Dataset items
========
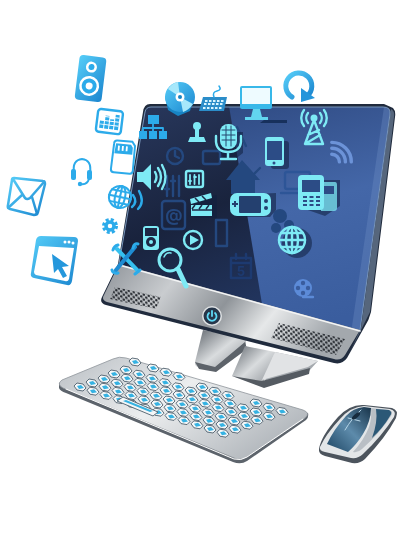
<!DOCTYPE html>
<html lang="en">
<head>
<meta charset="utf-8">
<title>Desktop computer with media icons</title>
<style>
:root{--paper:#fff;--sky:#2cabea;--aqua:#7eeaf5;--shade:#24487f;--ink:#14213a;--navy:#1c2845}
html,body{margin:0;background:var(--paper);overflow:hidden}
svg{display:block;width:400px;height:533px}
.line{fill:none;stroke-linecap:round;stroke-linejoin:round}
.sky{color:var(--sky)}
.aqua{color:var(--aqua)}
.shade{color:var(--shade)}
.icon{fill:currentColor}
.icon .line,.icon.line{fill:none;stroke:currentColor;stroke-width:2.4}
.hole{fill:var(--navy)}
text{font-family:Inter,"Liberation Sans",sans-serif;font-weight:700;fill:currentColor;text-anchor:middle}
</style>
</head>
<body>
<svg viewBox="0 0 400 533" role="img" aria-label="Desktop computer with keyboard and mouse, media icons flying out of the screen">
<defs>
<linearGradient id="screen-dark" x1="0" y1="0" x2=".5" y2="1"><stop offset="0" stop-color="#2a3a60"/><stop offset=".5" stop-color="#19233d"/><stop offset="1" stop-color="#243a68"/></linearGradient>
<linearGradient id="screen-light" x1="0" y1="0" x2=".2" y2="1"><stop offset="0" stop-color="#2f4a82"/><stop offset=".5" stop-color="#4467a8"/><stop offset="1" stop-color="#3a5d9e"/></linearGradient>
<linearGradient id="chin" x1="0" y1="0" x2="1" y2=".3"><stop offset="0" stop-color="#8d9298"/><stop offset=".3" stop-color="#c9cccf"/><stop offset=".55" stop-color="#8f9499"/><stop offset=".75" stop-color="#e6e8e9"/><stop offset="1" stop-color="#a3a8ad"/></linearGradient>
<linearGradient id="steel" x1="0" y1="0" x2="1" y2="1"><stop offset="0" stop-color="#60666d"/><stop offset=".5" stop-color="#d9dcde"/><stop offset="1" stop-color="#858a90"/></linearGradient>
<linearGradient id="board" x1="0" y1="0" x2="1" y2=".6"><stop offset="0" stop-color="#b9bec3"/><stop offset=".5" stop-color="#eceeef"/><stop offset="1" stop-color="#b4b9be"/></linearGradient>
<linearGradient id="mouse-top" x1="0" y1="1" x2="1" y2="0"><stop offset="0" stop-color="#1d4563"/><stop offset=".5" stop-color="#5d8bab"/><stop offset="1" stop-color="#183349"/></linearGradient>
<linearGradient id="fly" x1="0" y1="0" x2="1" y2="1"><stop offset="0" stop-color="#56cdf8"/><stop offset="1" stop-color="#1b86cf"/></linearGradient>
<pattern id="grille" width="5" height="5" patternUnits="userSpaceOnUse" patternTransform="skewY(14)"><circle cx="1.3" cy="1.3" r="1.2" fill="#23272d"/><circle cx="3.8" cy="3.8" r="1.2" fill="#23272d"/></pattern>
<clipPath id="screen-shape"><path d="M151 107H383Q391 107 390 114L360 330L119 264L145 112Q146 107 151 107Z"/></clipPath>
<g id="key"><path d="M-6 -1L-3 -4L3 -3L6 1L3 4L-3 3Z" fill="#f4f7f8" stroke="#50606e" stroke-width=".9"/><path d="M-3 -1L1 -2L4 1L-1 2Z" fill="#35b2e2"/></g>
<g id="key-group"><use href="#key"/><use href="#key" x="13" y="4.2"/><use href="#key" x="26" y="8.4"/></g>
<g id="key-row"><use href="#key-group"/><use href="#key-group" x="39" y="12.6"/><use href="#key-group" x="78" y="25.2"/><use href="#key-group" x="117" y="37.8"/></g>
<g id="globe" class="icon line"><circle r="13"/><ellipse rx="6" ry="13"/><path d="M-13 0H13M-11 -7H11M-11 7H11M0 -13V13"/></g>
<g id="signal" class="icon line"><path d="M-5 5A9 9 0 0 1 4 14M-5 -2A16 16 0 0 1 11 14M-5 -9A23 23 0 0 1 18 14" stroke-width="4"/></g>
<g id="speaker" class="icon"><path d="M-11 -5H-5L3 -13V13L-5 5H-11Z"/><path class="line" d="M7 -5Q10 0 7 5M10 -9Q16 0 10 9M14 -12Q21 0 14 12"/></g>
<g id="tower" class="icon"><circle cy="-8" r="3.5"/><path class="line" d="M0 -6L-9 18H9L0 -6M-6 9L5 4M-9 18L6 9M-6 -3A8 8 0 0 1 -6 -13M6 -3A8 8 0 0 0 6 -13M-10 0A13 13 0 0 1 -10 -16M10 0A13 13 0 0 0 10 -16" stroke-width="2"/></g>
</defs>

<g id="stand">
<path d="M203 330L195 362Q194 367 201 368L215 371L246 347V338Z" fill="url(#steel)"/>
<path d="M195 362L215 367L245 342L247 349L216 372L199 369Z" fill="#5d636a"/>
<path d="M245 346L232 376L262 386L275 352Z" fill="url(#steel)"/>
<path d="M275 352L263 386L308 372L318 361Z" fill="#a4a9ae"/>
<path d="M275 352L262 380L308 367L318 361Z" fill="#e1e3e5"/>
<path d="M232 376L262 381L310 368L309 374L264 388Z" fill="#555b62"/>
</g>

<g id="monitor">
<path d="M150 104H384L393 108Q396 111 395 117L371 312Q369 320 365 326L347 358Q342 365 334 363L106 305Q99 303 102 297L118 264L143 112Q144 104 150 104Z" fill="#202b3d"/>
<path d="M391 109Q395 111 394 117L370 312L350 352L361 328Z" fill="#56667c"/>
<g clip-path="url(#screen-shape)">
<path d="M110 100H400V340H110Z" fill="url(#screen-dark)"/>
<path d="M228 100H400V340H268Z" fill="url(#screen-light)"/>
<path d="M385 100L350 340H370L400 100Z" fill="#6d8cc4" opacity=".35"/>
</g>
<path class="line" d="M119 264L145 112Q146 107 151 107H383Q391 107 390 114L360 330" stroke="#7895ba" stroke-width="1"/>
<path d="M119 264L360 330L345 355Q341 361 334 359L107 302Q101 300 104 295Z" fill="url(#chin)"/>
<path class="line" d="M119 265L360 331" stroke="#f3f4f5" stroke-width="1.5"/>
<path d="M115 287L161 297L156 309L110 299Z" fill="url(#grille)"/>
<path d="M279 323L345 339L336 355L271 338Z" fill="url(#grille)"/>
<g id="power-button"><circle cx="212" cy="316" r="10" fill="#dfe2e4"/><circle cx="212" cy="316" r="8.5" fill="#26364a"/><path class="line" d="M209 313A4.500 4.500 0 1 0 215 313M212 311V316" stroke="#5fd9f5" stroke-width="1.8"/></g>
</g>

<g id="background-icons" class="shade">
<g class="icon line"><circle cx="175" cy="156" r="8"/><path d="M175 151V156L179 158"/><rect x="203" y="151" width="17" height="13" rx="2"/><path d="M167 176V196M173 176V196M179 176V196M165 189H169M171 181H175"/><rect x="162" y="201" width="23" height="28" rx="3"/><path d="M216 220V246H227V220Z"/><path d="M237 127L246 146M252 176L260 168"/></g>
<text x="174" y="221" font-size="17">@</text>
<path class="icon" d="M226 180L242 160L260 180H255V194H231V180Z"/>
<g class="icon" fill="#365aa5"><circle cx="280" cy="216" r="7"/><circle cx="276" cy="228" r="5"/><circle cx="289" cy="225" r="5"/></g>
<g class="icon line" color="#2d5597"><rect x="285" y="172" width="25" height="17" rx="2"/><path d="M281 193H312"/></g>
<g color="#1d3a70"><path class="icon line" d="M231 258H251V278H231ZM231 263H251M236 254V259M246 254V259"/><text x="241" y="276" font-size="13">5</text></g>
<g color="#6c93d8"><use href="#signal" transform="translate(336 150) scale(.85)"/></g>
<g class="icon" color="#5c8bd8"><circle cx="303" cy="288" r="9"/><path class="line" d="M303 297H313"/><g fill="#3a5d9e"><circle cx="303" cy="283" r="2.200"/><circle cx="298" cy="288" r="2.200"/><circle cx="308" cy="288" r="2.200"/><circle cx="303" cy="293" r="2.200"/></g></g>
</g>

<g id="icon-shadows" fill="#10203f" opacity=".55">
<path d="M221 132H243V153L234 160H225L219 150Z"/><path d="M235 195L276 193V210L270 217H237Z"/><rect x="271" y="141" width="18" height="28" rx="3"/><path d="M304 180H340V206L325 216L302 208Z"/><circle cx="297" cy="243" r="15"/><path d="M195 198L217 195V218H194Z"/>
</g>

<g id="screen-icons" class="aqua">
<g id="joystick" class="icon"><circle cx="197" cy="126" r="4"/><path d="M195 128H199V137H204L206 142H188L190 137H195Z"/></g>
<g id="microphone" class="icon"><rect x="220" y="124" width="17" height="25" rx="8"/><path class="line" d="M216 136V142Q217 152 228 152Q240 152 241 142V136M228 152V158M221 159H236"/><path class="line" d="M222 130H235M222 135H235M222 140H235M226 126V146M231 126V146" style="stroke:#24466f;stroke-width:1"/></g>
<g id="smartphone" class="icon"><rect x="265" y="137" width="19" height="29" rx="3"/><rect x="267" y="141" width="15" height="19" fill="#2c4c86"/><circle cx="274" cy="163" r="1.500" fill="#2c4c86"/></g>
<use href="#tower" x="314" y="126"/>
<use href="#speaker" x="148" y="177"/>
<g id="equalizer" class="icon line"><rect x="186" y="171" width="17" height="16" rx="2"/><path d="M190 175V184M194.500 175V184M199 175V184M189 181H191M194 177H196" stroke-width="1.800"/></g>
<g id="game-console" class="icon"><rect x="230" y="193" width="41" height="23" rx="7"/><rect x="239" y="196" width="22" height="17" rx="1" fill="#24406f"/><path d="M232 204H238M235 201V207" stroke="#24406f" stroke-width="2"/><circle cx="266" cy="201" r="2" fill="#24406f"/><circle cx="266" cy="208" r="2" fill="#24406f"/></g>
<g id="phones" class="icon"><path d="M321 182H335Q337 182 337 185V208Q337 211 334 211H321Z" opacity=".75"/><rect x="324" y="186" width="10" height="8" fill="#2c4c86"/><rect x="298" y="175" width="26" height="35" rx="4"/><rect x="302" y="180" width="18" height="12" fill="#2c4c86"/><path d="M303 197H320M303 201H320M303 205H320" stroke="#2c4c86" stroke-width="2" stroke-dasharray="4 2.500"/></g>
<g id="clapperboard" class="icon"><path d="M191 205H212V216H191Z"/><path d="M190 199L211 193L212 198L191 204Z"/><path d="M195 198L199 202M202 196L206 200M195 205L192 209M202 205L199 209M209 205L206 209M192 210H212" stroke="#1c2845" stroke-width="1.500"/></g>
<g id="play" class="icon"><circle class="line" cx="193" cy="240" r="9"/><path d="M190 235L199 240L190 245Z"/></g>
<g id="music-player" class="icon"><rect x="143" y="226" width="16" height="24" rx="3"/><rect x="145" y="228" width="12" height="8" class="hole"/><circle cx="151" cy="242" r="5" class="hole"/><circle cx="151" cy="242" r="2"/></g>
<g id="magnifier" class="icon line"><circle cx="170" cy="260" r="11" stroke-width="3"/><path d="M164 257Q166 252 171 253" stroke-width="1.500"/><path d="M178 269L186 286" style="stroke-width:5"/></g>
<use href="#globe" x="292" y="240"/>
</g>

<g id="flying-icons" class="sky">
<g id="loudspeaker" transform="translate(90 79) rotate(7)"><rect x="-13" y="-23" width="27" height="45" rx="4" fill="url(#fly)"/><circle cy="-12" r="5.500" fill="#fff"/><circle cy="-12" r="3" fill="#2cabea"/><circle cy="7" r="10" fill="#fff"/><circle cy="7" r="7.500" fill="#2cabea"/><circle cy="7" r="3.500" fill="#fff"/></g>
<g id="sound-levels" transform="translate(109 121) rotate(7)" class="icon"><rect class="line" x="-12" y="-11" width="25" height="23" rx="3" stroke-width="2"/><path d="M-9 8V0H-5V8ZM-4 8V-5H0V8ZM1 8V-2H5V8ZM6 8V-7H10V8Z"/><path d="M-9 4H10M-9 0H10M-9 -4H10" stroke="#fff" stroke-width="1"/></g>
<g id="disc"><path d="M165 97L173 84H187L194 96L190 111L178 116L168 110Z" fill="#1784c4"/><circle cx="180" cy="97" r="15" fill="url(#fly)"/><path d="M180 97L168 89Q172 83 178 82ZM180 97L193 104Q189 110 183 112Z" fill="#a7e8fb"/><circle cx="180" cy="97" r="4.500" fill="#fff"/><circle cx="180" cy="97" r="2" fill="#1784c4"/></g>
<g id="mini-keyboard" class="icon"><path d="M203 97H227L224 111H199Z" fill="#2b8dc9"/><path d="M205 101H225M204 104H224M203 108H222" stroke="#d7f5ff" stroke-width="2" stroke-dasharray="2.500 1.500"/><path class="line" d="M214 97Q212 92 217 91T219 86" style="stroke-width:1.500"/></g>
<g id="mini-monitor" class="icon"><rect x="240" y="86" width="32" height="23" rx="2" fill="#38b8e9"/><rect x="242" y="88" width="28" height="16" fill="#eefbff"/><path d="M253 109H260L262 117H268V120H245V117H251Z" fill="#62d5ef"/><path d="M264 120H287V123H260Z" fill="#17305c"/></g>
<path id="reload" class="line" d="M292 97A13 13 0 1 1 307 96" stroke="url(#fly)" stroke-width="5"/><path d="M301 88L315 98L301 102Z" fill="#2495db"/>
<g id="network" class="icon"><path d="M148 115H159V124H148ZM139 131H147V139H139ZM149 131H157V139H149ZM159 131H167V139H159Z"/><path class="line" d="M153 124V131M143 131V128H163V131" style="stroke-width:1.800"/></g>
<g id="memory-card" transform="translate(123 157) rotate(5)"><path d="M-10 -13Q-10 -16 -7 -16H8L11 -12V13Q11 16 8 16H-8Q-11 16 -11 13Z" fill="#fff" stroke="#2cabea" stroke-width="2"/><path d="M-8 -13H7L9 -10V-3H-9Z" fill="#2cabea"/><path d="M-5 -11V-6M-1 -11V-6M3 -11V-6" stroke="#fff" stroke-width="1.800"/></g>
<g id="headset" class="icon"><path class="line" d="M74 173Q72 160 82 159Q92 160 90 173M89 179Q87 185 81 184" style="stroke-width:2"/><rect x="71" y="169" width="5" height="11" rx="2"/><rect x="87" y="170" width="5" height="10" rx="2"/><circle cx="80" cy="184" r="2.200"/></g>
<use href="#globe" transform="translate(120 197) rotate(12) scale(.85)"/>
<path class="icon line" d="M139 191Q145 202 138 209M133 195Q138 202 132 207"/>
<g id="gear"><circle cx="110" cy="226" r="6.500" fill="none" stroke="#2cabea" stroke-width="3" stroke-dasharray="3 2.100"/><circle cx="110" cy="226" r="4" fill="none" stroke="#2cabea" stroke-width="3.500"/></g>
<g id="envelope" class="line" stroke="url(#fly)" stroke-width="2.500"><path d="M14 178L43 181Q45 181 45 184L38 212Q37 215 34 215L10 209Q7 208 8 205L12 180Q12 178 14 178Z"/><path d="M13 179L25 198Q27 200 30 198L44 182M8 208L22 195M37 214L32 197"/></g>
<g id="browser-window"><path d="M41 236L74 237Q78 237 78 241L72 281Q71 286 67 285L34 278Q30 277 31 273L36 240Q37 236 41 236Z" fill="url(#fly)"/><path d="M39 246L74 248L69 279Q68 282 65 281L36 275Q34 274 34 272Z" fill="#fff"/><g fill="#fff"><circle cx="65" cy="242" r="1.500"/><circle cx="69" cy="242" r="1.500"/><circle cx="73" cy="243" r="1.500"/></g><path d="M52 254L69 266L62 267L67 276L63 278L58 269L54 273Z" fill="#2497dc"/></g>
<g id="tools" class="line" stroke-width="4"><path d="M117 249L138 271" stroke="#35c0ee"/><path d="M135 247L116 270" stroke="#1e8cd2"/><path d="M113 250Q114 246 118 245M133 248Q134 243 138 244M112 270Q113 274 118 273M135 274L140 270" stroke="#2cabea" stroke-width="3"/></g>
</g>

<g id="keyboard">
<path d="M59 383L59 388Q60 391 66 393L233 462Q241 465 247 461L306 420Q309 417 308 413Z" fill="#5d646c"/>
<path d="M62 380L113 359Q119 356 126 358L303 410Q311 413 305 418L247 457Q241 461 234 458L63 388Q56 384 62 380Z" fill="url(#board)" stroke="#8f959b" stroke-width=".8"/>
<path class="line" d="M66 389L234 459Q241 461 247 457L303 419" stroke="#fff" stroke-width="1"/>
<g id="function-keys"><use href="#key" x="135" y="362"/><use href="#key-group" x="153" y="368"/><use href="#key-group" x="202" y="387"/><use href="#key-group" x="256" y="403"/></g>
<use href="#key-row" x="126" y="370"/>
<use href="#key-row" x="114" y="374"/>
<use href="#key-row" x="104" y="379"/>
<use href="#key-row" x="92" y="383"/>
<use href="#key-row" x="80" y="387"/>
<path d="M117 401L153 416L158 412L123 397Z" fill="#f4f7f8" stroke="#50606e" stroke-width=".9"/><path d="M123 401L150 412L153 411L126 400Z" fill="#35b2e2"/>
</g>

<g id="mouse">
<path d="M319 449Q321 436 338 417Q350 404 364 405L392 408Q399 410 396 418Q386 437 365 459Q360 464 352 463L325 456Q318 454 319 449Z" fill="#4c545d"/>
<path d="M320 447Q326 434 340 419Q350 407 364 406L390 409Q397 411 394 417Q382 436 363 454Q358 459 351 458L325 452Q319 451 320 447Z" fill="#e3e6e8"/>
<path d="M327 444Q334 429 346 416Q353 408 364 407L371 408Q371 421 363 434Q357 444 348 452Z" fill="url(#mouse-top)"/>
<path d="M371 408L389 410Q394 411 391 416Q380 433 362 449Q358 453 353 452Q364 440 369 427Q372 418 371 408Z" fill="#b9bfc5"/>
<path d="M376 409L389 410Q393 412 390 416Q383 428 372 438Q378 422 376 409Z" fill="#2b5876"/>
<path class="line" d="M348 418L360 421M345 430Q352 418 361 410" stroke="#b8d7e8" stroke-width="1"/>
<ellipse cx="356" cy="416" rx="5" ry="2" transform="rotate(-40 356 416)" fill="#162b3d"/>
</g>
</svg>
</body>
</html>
========
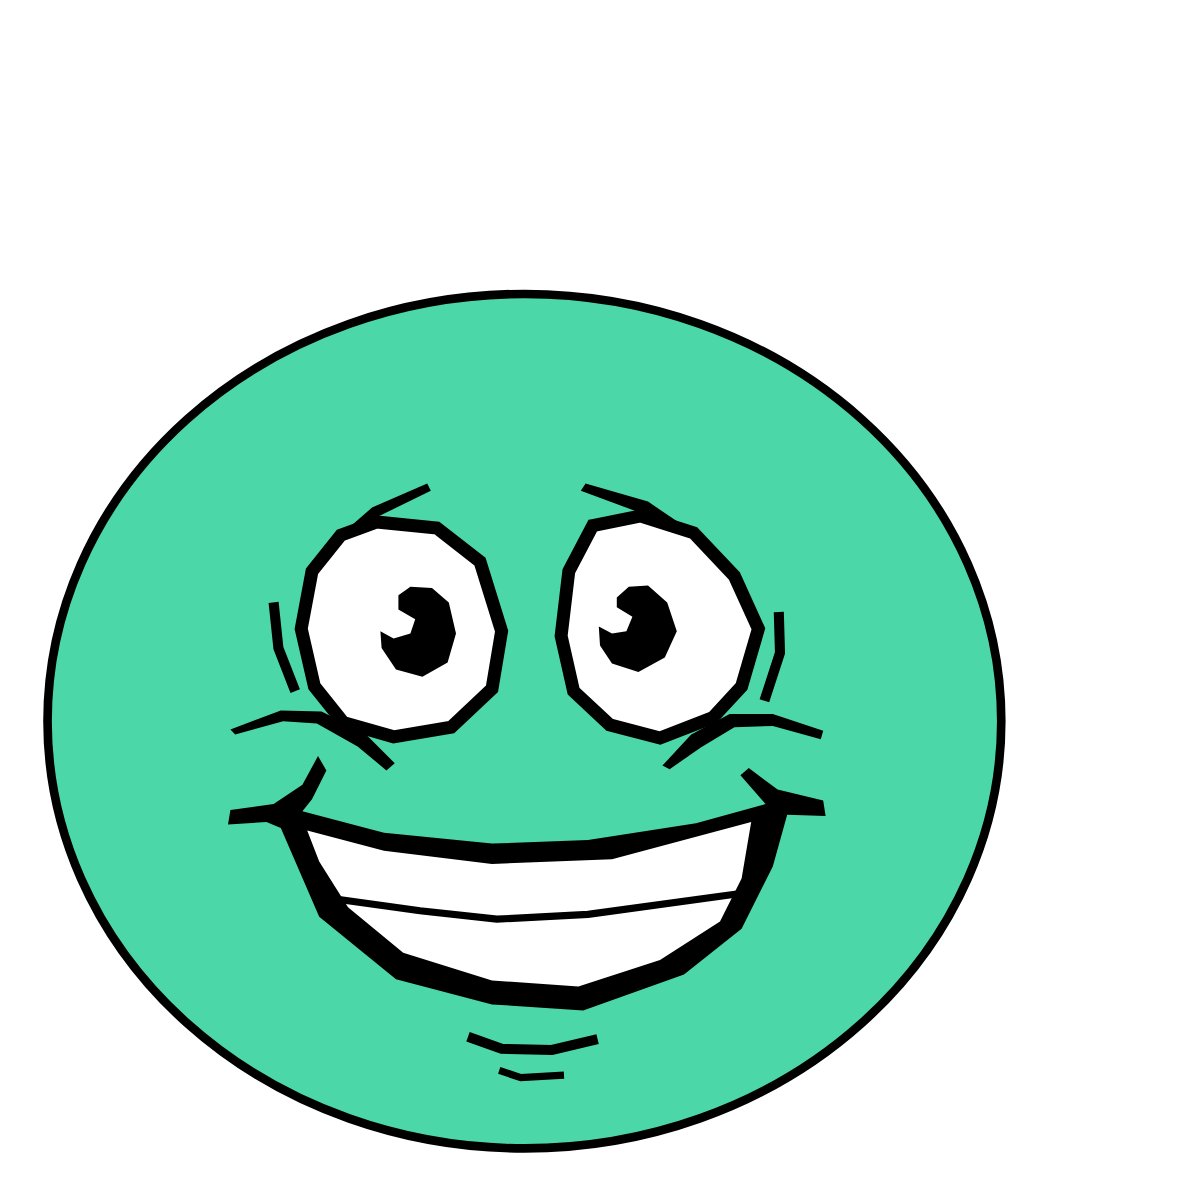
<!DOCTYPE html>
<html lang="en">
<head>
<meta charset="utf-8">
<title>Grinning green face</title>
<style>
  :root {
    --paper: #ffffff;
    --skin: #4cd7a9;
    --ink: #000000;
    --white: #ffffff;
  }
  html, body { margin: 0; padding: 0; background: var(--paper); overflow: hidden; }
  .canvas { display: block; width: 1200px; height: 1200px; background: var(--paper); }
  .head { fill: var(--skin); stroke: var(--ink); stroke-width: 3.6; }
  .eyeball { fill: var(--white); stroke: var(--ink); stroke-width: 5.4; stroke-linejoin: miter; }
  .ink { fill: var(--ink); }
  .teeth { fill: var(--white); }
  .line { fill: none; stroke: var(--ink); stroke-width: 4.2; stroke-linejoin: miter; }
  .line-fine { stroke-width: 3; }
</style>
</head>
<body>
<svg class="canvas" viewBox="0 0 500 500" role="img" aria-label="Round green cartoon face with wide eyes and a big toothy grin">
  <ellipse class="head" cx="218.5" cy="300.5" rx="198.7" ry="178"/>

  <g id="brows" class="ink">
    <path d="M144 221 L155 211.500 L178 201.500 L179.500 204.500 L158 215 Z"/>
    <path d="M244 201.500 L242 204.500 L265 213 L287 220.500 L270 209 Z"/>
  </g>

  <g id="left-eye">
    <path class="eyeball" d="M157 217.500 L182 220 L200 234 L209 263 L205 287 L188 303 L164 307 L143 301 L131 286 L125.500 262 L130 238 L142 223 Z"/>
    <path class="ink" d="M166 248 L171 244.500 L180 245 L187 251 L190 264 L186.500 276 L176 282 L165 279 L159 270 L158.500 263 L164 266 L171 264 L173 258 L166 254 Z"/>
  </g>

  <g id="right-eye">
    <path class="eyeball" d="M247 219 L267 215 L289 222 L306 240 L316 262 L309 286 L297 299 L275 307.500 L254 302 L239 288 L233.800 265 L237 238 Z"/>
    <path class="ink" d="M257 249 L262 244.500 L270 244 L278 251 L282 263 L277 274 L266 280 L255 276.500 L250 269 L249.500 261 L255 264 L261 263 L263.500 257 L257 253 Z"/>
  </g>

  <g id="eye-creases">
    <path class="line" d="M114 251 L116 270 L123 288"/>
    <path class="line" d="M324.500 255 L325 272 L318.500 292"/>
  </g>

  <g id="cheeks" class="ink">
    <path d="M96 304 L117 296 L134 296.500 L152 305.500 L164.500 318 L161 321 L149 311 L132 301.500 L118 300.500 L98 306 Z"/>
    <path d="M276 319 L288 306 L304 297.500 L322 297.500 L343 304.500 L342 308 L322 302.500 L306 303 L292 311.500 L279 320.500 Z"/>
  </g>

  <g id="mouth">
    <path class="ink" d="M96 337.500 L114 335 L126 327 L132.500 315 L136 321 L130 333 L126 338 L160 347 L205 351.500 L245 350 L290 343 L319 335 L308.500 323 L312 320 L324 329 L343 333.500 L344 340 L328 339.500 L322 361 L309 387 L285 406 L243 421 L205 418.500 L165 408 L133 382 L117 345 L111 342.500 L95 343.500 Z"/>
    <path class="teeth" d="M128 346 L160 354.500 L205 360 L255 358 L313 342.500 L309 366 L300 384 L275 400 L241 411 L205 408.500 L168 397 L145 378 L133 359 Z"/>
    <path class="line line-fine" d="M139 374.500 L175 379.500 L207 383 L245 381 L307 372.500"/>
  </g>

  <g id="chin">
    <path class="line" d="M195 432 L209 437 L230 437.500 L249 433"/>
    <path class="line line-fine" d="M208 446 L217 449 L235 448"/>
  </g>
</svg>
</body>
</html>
========
TASK GOAL
Could you restate word for word the lines above from the one containing "264L360 330L345 355Q341" through the one containing "323L345 339L336 355L271", both included, and nothing else?

EXPECTED OUTPUT
<path d="M119 264L360 330L345 355Q341 361 334 359L107 302Q101 300 104 295Z" fill="url(#chin)"/>
<path class="line" d="M119 265L360 331" stroke="#f3f4f5" stroke-width="1.5"/>
<path d="M115 287L161 297L156 309L110 299Z" fill="url(#grille)"/>
<path d="M279 323L345 339L336 355L271 338Z" fill="url(#grille)"/>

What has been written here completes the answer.